[Task details] Only the lines from the beginning of the data through the line holding "none; stroke: var(--motion);" belong in the answer, printed exactly and without pictures.
----
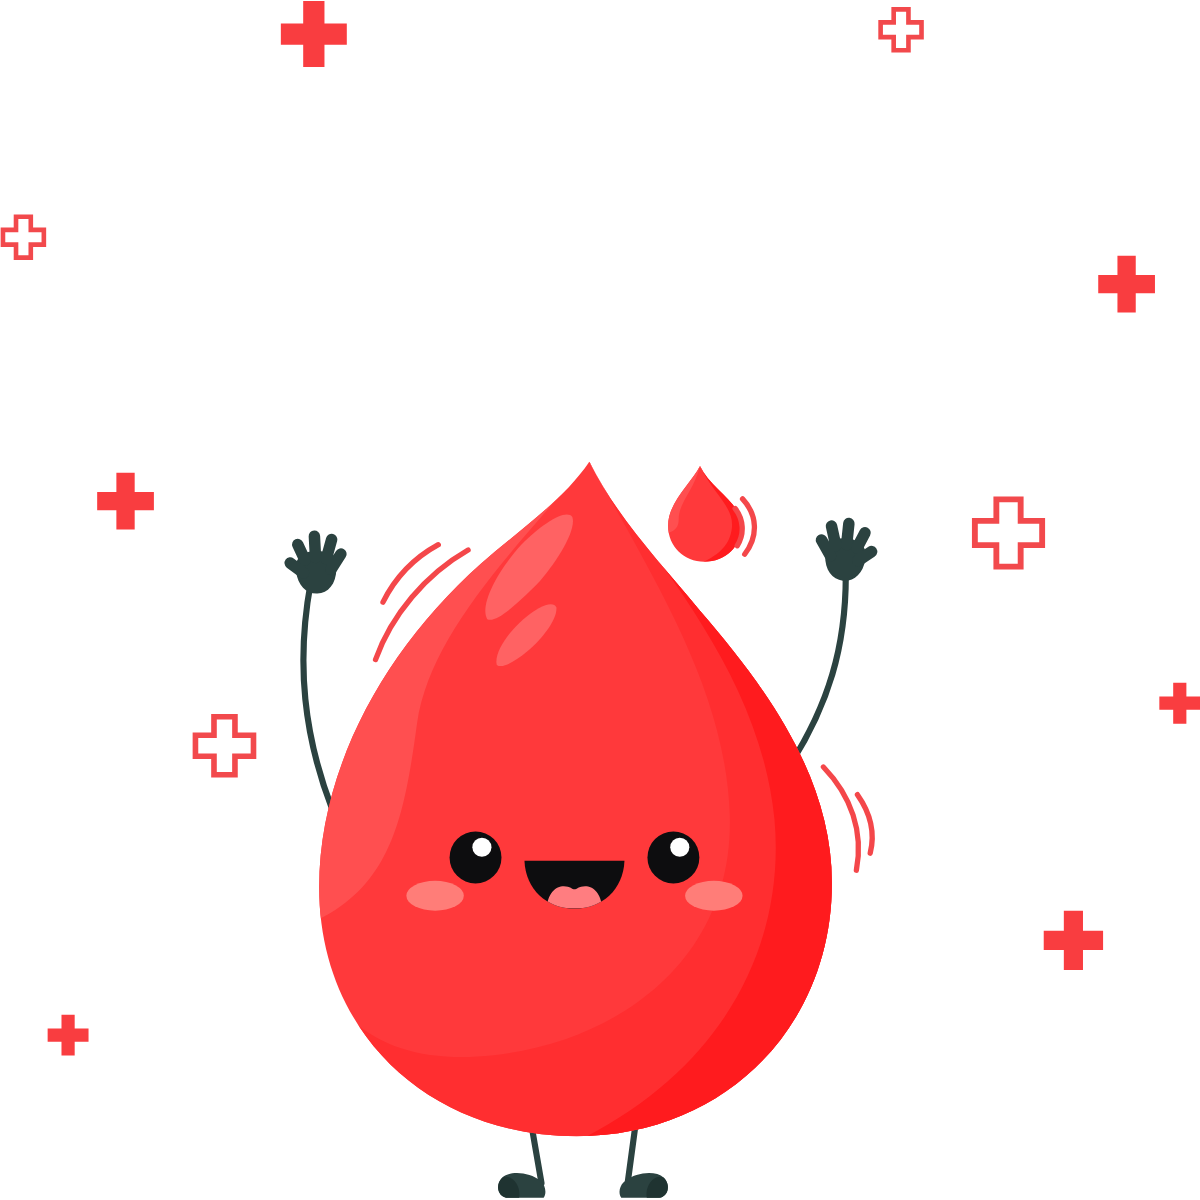
<!DOCTYPE html>
<html lang="en">
<head>
<meta charset="utf-8">
<title>Cheerful blood drop</title>
<style>
:root {
  --paper: #ffffff;
  --red: #ff393b;
  --red-light: #ff4f50;
  --red-deep: #ff2e30;
  --red-shade: #ff1b1e;
  --gloss: #ff6263;
  --cheek: #ff7d78;
  --tongue: #ff7d80;
  --plus: #f93d40;
  --plus-line: #f2494c;
  --motion: #f4474a;
  --limb: #2b4240;
  --limb-dark: #1f3331;
  --ink: #0d0d0f;
}
html, body { margin: 0; padding: 0; background: var(--paper); }
body { width: 1200px; height: 1200px; overflow: hidden; }
.canvas { display: block; width: 1200px; height: 1200px; }
.plus-solid { fill: var(--plus); }
.plus-outline { fill: none; stroke: var(--plus-line); }
.motion { fill: none; stroke: var(--motion); stroke-width: 2.5; stroke-linecap: round; }
.limb { fill: none; stroke: var(--limb); stroke-width: 2.9; stroke-linecap: round; }
.finger { fill: none; stroke: var(--limb); stroke-width: 5.4; stroke-linecap: round; }
.palm { fill: var(--limb); }
.shoe { fill: var(--limb); }
.shoe-toe { fill: var(--limb-dark); }
.drop-base { fill: var(--red); }
.drop-light { fill: var(--red-light); }
.drop-deep { fill: var(--red-deep); }
.drop-shade { fill: var(--red-shade); }
.gloss { fill: var(--gloss); }
.ink { fill: var(--ink); }
.glint { fill: var(--paper); }
.cheek { fill: var(--cheek); }
.tongue { fill: var(--tongue); }
</style>
</head>
<body>
<svg class="canvas" viewBox="0 0 564 564" role="img" aria-label="A smiling red blood drop waving both arms, surrounded by small red plus signs">
  <defs>
    <path id="plus" d="M-5 -15.5H5V-5H15.5V5H5V15.5H-5V5H-15.5V-5H-5Z"/>
    <path id="plus-open" d="M-5.6 -15.5H5.6V-5.6H15.5V5.6H5.6V15.5H-5.6V5.6H-15.5V-5.6H-5.6Z"/>
    <path id="drop-outline" d="M277 217C264 236 244 249 226 265C181 305 150 361 150 417C150 486 202 534 271 534C340 534 391 483 391 415C391 366 361 324 329 287C309 263 290 243 277 217Z"/>
    <clipPath id="drop-clip"><use href="#drop-outline"/></clipPath>
    <clipPath id="small-drop-clip"><path id="small-drop" d="M329 219C325 227 314 236 314 247C314 257 321.500 264 331 264C341 264 348.500 257 348.500 247C348.500 236 334 230 329 219Z"/></clipPath>
    <clipPath id="mouth-clip"><path id="mouth" d="M246.500 404.500H293.500C293 418 283 427 270 427C257 427 247 418 246.500 404.500Z"/></clipPath>
    <g id="hand">
      <path class="palm" d="M-9.500 2C-10 -5 -5 -7 0 -7C6 -7 10 -4 9.500 2C9 9 5 13 0 13C-5 13 -9 9 -9.500 2Z"/>
      <path class="finger" d="M-6 3L-12 -2M-5 -3L-8 -10.500M0 -4L0 -14M5 -3L8 -12M7 2L12 -5"/>
    </g>
    <g id="eye">
      <circle class="ink" r="12.200"/>
      <circle class="glint" cx="3" cy="-4.800" r="4.500"/>
    </g>
  </defs>

  <g id="plus-signs-solid" class="plus-solid">
    <use href="#plus" transform="translate(147.500 16)"/>
    <use href="#plus" transform="translate(529.500 133.500) scale(.86)"/>
    <use href="#plus" transform="translate(59 235.500) scale(.86)"/>
    <use href="#plus" transform="translate(554.500 330.500) scale(.62)"/>
    <use href="#plus" transform="translate(504.500 442) scale(.9)"/>
    <use href="#plus" transform="translate(32 486.500) scale(.62)"/>
  </g>
  <g id="plus-signs-outline" class="plus-outline">
    <use href="#plus-open" stroke-width="3.500" transform="translate(423.500 14) scale(.62)"/>
    <use href="#plus-open" stroke-width="3.500" transform="translate(11 111.500) scale(.62)"/>
    <use href="#plus-open" stroke-width="2.700" transform="translate(474 250.500) scale(1.02)"/>
    <use href="#plus-open" stroke-width="3" transform="translate(105.500 350.500) scale(.88)"/>
  </g>

  <g id="arms">
    <path class="limb" d="M156 380C143 346 139 312 146 274"/>
    <path class="limb" d="M371 360C389 332 398 304 397.500 268"/>
    <use href="#hand" transform="translate(148.500 266) rotate(-3)"/>
    <use href="#hand" transform="translate(397.500 260) scale(-1 1) rotate(-6)"/>
  </g>

  <g id="legs">
    <path class="limb" d="M250 530L254.500 556M298.500 530L295 556"/>
    <path class="shoe" d="M255.500 563H239C234 563 232.500 557 236 553.500C240 550 249 551 254 555C256.500 557 257 561 255.500 563Z"/>
    <path class="shoe-toe" d="M239 563C234 563 232.500 557 236 553.500C241 551.500 245 558 244 563Z"/>
    <path class="shoe" d="M292 563H309C314 563 315.500 557 312 553.500C308 550 299 551 294 555C291 557 290.500 561 292 563Z"/>
    <path class="shoe-toe" d="M309 563C314 563 315.500 557 312 553.500C307 551.500 303 558 304 563Z"/>
  </g>

  <g id="drop-body">
    <use href="#drop-outline" class="drop-base"/>
    <g clip-path="url(#drop-clip)">
      <path class="drop-light" d="M277 217C238 262 202 299 196 340C190 384 184 416 148 433L130 380L210 240Z"/>
      <path class="drop-deep" d="M277 217C309 275 341 325 343 383C345 449 293 489 232 496C204 499 182 494 166 480L190 550H330L410 470V380L300 217Z"/>
      <path class="drop-shade" d="M277 217C309 266 357 316 364 385C369 440 344 500 272 536H400V380L310 217Z"/>
    </g>
    <path class="gloss" d="M229 291C225 284 235 267 245 256C255 246 266 239 269 243C271 249 262 264 252 275C243 284 233 293 229 291Z"/>
    <path class="gloss" d="M233.500 312.500C232 307 239 297 246 291C253 285 260 282 261.500 285.500C262 291 255 300 248 306C242 311 236 314.500 233.500 312.500Z"/>
  </g>

  <g id="face">
    <ellipse class="cheek" cx="204.500" cy="421" rx="13.500" ry="7"/>
    <ellipse class="cheek" cx="335.500" cy="421" rx="13.500" ry="7"/>
    <use href="#eye" transform="translate(223.500 403)"/>
    <use href="#eye" transform="translate(316.500 403)"/>
    <use href="#mouth" class="ink"/>
    <g clip-path="url(#mouth-clip)">
      <path class="tongue" d="M257 428C257 420 261 416.500 265 416.500C268 416.500 269 418 270 418C271 418 272 416.500 275 416.500C279 416.500 283 420 283 428Z"/>
    </g>
  </g>

  <g id="small-drop-group">
    <use href="#small-drop" class="drop-base"/>
    <g clip-path="url(#small-drop-clip)">
      <path class="drop-shade" d="M329 219C335 232 345 238 344 248C343 257 337 261 329 265H352V219Z"/>
      <path class="drop-light" d="M329 219C326 231 319 236 319 244C319 248 317 250 312 251V219Z"/>
    </g>
  </g>

  <g id="motion-lines" class="motion">
    <path d="M176.500 310C184 289 200 270 220 258.500"/>
    <path d="M180 283C186 271 195 262 206 256"/>
    <path d="M387 360.500C400 374 406 391 402.500 409"/>
    <path d="M403 373.500C409 382 411.500 391 409 401"/>
    <path d="M349 234.500C356 242 356.500 252 350 260.500"/>
    <path d="M345.500 239C349.500 244 350 251 346.500 256.500"/>
  </g>
</svg>
</body>
</html>
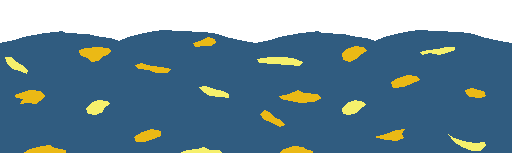
<!DOCTYPE html>
<html lang="en">
<head>
<meta charset="utf-8">
<title>Speckled ground tile</title>
<style>
:root { --sky: #ffffff; --ground: #305c80; --amber: #ebb915; --lemon: #f6f06c; }
html, body { margin: 0; background: var(--sky); overflow: hidden; }
svg { display: block; width: 512px; height: 153px; shape-rendering: crispEdges; }
.ground { fill: var(--ground); }
.amber { fill: var(--amber); }
.lemon { fill: var(--lemon); }
</style>
</head>
<body>
<svg viewBox="0 0 512 153" role="img" aria-label="Blue ground with a wavy top edge and scattered yellow flecks">
  <defs>
    <path id="mound" d="M0 153V43L14 40L23 37L34 35L44 33L56 32L62 31L66 33L88 34L101 37L111 38L119 41L128 37L140 34L154 31L164 30L180 31L204 32L218 34L226 37L235 39L244 41L256 43V153Z"/>
  </defs>
  <g class="ground">
    <use href="#mound"/>
    <use href="#mound" x="256"/>
  </g>
  <g class="amber">
    <path d="M79 50L86 48L97 47L109 48L111 51L107 55L102 57L98 61L91 62L87 58L80 55Z"/>
    <path d="M193 43L202 40L208 37L215 39L216 43L211 46L204 46L195 47Z"/>
    <path d="M135 65L141 63L152 66L162 67L171 69L168 73L156 73L149 70L138 69Z"/>
    <path d="M15 95L23 92L30 90L41 91L45 96L40 101L36 104L28 103L20 104L23 99L16 98Z"/>
    <path d="M134 137L142 132L152 129L161 131L161 136L154 139L144 142L136 142Z"/>
    <path d="M23 153L30 149L42 146L50 145L55 148L66 150L66 153Z"/>
    <path d="M342 54L346 49L355 46L363 47L367 51L360 55L356 59L350 62L343 60Z"/>
    <path d="M279 96L289 94L298 90L304 93L317 94L322 98L314 102L300 103L290 101L281 99Z"/>
    <path d="M260 114L265 110L271 113L274 117L281 120L285 125L280 127L270 122L264 120Z"/>
    <path d="M391 82L398 78L407 75L416 76L420 80L411 84L404 87L393 88Z"/>
    <path d="M465 90L472 88L478 90L484 91L486 96L480 98L470 97L466 94Z"/>
    <path d="M374 137L386 134L396 130L405 129L402 134L404 138L397 141L386 140Z"/>
    <path d="M279 153L284 149L294 146L303 147L308 150L313 151V153Z"/>
  </g>
  <g class="lemon">
    <path d="M5 57L11 57L15 61L22 65L28 71L27 74L20 71L12 69L7 64Z"/>
    <path d="M198 87L205 86L214 89L223 91L229 94L229 98L220 97L210 96L203 92Z"/>
    <path d="M86 108L91 103L98 100L108 101L110 104L104 108L103 112L96 115L88 114Z"/>
    <path d="M257 59L270 57L283 57L293 58L303 62L300 66L288 65L274 64L259 63Z"/>
    <path d="M420 52L428 50L438 49L446 47L455 47L455 50L447 53L439 55L430 53L422 55Z"/>
    <path d="M342 109L347 103L355 100L364 102L366 105L360 109L357 113L349 115L343 114Z"/>
    <path d="M448 134L454 138L463 141L475 143L485 142L486 146L480 151L472 151L462 147L454 142Z"/>
    <path d="M180 153L187 150L197 149L204 147L210 150L220 150L222 153Z"/>
  </g>
</svg>
</body>
</html>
----
[Answer below]
<!DOCTYPE html>
<html lang="en">
<head>
<meta charset="utf-8">
<title>Cheerful blood drop</title>
<style>
:root {
  --paper: #ffffff;
  --red: #ff393b;
  --red-light: #ff4f50;
  --red-deep: #ff2e30;
  --red-shade: #ff1b1e;
  --gloss: #ff6263;
  --cheek: #ff7d78;
  --tongue: #ff7d80;
  --plus: #f93d40;
  --plus-line: #f2494c;
  --motion: #f4474a;
  --limb: #2b4240;
  --limb-dark: #1f3331;
  --ink: #0d0d0f;
}
html, body { margin: 0; padding: 0; background: var(--paper); }
body { width: 1200px; height: 1200px; overflow: hidden; }
.canvas { display: block; width: 1200px; height: 1200px; }
.plus-solid { fill: var(--plus); }
.plus-outline { fill: none; stroke: var(--plus-line); }
.motion { fill: none; stroke: var(--motion); stroke-width: 2.5; stroke-linecap: round; }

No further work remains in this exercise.